## BRIEF
Count the lines in the material below that contain the word "class" and give the number alone.

## RECORDS SUPPLIED
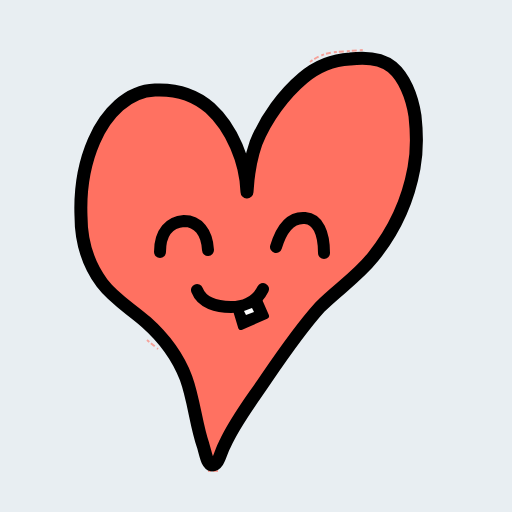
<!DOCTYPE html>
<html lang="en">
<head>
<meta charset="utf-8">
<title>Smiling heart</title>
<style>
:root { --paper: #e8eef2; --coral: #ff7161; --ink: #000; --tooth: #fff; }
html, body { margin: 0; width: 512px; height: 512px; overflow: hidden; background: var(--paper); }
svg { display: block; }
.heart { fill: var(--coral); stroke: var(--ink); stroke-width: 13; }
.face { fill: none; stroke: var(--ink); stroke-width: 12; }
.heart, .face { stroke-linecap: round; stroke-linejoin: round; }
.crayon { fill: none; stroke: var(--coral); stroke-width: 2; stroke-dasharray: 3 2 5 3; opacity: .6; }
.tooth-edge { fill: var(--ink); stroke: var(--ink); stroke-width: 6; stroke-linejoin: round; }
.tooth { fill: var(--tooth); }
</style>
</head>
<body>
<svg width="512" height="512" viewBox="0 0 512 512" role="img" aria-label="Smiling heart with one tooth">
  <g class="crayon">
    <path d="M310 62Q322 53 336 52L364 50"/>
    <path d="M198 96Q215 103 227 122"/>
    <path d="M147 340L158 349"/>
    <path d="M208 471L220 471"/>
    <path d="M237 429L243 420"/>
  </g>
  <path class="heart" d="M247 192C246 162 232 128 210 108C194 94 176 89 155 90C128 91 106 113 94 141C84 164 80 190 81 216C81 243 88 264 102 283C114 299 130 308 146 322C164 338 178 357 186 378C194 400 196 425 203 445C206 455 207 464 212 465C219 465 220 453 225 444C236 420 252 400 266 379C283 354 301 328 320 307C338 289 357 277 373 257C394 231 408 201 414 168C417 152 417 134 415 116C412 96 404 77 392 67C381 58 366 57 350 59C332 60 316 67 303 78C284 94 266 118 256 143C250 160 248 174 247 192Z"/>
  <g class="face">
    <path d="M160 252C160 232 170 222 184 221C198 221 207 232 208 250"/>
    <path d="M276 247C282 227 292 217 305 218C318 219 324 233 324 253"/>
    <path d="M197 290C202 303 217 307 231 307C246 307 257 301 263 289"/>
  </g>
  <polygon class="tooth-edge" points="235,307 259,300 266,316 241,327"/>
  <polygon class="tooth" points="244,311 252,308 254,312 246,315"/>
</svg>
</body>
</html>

## EXERCISE SOLUTION
5